Brief – Where a line below holds the string "html", copy that line.

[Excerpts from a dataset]
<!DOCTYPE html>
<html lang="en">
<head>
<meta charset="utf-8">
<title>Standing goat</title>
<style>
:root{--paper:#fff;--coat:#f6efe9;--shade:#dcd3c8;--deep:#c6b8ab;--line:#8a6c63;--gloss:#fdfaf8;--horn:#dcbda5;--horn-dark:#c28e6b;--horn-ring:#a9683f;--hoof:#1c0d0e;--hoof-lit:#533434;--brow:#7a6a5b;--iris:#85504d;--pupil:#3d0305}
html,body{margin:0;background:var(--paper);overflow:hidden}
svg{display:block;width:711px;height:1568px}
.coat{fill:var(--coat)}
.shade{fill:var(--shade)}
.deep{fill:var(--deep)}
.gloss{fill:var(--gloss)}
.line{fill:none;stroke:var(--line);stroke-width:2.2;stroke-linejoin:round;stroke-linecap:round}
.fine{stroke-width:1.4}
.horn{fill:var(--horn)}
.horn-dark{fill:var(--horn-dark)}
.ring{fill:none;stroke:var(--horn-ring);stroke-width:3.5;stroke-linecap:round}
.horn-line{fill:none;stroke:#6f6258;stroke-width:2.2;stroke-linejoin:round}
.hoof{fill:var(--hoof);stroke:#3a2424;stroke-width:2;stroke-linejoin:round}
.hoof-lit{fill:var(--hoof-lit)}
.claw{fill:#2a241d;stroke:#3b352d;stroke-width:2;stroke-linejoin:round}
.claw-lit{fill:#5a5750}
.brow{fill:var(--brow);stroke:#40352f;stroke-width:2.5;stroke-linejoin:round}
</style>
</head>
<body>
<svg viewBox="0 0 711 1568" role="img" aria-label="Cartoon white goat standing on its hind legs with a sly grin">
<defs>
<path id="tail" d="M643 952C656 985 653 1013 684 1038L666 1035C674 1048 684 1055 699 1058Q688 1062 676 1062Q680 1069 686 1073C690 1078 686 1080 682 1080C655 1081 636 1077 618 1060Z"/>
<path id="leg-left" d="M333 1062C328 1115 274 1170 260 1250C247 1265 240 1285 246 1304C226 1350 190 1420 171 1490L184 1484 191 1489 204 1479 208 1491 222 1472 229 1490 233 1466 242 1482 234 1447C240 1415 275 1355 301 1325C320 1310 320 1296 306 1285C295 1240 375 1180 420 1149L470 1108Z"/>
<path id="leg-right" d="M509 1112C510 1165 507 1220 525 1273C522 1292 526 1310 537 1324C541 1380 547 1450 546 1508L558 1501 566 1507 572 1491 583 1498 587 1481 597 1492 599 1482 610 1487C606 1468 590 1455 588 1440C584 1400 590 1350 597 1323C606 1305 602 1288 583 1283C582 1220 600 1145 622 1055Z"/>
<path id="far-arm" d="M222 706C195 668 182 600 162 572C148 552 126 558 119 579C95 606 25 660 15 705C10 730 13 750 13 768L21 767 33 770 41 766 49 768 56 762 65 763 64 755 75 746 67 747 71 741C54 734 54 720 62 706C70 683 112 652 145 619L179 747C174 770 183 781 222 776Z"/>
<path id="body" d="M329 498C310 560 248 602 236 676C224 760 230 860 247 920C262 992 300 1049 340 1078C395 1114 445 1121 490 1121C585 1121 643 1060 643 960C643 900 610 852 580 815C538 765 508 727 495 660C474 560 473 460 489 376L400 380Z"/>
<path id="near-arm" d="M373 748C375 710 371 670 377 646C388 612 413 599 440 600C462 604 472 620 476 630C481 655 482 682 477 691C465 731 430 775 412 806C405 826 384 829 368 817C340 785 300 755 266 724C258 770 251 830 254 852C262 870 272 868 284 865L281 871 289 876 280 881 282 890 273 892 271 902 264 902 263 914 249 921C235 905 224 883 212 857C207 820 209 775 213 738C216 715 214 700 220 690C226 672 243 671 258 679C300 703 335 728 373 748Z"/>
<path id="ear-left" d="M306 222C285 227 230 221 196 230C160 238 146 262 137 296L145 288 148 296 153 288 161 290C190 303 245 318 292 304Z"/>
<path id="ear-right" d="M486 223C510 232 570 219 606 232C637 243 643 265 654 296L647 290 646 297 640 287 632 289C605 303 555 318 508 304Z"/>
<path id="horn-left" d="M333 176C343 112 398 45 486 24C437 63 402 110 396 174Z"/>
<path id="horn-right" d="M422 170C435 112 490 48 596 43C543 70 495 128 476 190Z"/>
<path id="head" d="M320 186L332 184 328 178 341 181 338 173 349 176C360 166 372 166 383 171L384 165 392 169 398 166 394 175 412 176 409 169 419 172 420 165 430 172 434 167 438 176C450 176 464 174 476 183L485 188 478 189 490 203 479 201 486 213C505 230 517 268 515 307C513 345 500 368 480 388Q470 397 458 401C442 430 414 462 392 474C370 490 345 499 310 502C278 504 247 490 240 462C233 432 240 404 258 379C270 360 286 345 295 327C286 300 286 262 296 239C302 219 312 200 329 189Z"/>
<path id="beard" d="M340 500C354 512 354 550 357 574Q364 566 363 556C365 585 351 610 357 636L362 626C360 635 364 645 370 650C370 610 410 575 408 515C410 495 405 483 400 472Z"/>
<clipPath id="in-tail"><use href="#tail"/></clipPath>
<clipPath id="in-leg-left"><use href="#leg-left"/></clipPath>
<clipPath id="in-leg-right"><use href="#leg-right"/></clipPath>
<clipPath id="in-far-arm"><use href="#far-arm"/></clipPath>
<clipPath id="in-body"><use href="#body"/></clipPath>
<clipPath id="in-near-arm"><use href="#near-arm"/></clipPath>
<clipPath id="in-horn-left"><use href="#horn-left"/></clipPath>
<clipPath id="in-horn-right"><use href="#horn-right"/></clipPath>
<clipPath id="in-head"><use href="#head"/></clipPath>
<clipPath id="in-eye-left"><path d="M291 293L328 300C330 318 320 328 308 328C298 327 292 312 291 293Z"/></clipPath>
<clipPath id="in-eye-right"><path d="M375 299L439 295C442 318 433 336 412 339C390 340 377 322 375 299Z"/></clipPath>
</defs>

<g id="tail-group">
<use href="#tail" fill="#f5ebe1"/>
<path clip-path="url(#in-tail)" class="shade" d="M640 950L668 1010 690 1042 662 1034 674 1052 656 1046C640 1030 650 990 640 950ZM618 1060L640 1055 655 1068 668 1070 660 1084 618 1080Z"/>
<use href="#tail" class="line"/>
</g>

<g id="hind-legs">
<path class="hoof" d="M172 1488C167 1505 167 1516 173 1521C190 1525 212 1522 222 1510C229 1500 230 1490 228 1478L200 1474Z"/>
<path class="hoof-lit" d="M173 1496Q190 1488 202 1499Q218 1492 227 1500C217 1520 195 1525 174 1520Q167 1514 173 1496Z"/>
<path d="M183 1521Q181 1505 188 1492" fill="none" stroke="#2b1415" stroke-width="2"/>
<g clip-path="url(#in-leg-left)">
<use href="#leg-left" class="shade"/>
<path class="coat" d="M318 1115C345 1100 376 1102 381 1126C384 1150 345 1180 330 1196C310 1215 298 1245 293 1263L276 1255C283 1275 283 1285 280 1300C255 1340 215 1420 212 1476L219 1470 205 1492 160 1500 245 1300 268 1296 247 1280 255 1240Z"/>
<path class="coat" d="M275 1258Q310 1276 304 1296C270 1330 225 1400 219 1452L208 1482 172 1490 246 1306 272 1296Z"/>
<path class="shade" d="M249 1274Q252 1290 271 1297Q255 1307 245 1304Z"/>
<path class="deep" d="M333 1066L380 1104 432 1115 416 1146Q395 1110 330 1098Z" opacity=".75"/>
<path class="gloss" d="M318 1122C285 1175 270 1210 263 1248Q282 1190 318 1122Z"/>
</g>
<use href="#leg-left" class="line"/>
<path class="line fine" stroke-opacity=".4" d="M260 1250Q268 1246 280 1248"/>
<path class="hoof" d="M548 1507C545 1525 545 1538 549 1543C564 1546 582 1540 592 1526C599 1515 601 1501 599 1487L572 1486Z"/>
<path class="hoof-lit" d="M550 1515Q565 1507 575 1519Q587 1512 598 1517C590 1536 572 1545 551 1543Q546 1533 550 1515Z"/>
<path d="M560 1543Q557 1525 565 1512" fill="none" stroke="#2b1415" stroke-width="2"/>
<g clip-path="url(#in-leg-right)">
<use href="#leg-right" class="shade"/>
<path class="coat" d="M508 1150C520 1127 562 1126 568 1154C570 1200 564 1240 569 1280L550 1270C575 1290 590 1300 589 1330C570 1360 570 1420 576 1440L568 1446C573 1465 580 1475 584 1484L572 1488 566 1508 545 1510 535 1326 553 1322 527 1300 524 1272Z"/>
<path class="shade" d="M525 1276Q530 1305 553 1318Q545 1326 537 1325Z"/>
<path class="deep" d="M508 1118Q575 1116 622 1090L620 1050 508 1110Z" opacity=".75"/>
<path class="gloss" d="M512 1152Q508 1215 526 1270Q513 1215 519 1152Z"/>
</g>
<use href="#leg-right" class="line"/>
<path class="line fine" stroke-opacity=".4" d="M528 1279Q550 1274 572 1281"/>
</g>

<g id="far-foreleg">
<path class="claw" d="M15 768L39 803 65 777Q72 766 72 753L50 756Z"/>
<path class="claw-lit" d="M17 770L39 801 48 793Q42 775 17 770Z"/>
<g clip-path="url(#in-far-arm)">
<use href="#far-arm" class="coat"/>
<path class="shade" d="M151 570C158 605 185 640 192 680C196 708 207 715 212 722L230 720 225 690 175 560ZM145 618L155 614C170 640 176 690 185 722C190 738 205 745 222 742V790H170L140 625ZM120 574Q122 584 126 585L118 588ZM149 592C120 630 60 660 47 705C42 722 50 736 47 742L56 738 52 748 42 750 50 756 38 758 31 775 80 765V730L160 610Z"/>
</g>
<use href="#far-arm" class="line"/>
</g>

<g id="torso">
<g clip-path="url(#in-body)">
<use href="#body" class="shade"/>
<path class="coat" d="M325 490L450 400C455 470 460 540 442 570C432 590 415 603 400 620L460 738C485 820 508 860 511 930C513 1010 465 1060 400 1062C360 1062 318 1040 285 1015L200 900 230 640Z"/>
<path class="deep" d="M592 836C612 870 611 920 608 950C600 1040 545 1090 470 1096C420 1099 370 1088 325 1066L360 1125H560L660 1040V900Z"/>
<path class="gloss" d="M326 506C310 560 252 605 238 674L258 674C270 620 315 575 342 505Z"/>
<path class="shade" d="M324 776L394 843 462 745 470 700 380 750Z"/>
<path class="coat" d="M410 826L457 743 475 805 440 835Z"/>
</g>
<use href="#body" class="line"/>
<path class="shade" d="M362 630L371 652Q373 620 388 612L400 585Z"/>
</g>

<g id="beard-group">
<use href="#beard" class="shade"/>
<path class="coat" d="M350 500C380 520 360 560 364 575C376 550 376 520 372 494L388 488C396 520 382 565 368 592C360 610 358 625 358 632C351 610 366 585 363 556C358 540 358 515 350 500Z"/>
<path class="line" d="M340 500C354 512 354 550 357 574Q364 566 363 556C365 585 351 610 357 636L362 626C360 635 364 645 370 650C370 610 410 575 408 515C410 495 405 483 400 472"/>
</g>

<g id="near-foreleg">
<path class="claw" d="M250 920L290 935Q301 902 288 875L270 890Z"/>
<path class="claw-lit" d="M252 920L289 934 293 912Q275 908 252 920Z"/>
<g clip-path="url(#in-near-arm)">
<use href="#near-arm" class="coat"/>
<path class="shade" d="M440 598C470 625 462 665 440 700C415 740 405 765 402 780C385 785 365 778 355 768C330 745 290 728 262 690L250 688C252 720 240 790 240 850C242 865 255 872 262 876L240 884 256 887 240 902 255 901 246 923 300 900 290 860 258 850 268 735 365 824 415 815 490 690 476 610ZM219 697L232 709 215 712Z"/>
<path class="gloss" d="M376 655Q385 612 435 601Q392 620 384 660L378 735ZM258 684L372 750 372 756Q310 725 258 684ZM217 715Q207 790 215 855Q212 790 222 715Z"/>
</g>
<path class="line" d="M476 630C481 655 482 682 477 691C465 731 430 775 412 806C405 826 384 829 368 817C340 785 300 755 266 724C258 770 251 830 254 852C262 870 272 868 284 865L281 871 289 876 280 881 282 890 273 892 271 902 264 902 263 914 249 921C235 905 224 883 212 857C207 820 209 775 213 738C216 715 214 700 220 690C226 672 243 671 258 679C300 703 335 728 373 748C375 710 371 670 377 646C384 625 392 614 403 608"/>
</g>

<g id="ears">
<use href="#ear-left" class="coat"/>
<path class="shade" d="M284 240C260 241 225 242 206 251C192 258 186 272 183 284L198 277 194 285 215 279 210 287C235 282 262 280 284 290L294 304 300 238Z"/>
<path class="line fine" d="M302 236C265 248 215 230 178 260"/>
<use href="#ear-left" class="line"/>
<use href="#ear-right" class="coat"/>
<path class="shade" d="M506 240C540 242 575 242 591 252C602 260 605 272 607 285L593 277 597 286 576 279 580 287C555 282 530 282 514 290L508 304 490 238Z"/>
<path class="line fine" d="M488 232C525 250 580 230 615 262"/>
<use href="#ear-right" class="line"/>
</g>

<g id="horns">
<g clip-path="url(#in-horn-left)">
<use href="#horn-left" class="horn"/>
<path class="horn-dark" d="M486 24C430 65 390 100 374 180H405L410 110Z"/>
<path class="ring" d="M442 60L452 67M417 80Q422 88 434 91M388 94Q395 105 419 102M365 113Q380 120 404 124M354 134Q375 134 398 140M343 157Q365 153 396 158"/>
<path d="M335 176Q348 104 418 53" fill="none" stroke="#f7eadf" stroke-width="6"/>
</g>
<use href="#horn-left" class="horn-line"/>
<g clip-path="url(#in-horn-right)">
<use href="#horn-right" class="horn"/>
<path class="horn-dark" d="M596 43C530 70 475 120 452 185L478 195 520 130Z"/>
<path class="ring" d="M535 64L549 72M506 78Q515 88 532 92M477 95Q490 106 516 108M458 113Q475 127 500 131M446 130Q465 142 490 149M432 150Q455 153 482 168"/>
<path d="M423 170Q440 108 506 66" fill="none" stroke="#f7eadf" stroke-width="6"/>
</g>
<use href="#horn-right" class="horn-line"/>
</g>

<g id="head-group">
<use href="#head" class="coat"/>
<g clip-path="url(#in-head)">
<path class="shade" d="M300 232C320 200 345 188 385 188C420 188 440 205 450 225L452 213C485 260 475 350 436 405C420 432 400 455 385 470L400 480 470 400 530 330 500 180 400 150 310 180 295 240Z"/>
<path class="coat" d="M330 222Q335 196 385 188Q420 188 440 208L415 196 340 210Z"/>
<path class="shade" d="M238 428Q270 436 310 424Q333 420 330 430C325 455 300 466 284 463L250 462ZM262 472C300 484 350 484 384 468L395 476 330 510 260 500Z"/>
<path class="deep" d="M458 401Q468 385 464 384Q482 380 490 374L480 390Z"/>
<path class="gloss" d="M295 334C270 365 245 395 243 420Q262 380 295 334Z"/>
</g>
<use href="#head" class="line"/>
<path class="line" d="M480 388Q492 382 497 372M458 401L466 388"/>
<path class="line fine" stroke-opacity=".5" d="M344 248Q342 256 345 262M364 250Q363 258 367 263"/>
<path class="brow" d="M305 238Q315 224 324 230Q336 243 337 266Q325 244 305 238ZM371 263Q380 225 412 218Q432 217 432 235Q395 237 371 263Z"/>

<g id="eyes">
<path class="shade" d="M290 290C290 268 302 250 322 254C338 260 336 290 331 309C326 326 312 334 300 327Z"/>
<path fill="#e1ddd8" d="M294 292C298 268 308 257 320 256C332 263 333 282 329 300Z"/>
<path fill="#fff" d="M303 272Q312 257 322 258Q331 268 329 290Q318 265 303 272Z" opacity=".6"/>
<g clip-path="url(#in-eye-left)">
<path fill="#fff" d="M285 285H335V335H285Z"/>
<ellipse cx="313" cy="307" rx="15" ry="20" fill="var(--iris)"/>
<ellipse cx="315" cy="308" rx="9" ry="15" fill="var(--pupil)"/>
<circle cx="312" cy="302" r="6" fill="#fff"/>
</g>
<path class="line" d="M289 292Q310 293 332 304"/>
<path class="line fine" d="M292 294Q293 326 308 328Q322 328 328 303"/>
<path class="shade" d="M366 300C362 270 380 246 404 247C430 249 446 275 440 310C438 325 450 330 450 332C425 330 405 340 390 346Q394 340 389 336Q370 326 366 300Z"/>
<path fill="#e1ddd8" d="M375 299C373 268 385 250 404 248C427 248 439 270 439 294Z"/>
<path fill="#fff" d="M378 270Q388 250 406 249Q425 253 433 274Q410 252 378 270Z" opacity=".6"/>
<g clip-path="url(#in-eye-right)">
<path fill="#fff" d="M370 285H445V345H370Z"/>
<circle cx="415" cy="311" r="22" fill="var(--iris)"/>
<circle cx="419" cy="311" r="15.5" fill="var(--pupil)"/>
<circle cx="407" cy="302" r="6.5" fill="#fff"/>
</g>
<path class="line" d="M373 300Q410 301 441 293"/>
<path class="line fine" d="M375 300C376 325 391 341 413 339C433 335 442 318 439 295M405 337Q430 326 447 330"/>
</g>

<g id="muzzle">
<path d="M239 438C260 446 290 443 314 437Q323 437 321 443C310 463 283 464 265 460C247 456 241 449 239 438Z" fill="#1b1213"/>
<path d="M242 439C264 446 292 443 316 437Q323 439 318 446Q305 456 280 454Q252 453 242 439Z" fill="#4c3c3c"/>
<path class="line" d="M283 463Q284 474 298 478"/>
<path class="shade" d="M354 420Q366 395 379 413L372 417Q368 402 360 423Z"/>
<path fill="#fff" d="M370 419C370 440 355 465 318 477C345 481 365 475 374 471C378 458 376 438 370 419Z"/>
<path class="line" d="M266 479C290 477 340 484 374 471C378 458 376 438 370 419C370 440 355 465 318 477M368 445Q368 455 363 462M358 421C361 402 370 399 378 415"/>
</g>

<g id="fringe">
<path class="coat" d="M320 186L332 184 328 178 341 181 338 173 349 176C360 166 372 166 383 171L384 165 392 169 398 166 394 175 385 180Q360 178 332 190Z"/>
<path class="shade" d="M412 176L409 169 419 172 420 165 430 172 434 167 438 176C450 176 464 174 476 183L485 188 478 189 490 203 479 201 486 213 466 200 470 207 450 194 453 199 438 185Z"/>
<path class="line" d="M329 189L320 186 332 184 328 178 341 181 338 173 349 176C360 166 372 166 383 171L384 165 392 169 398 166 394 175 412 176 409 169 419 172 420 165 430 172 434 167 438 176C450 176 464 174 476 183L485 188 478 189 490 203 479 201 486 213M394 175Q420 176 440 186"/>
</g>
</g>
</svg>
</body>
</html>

Output for this exercise –
<!DOCTYPE html>
<html lang="en">
html,body{margin:0;background:var(--paper);overflow:hidden}
</html>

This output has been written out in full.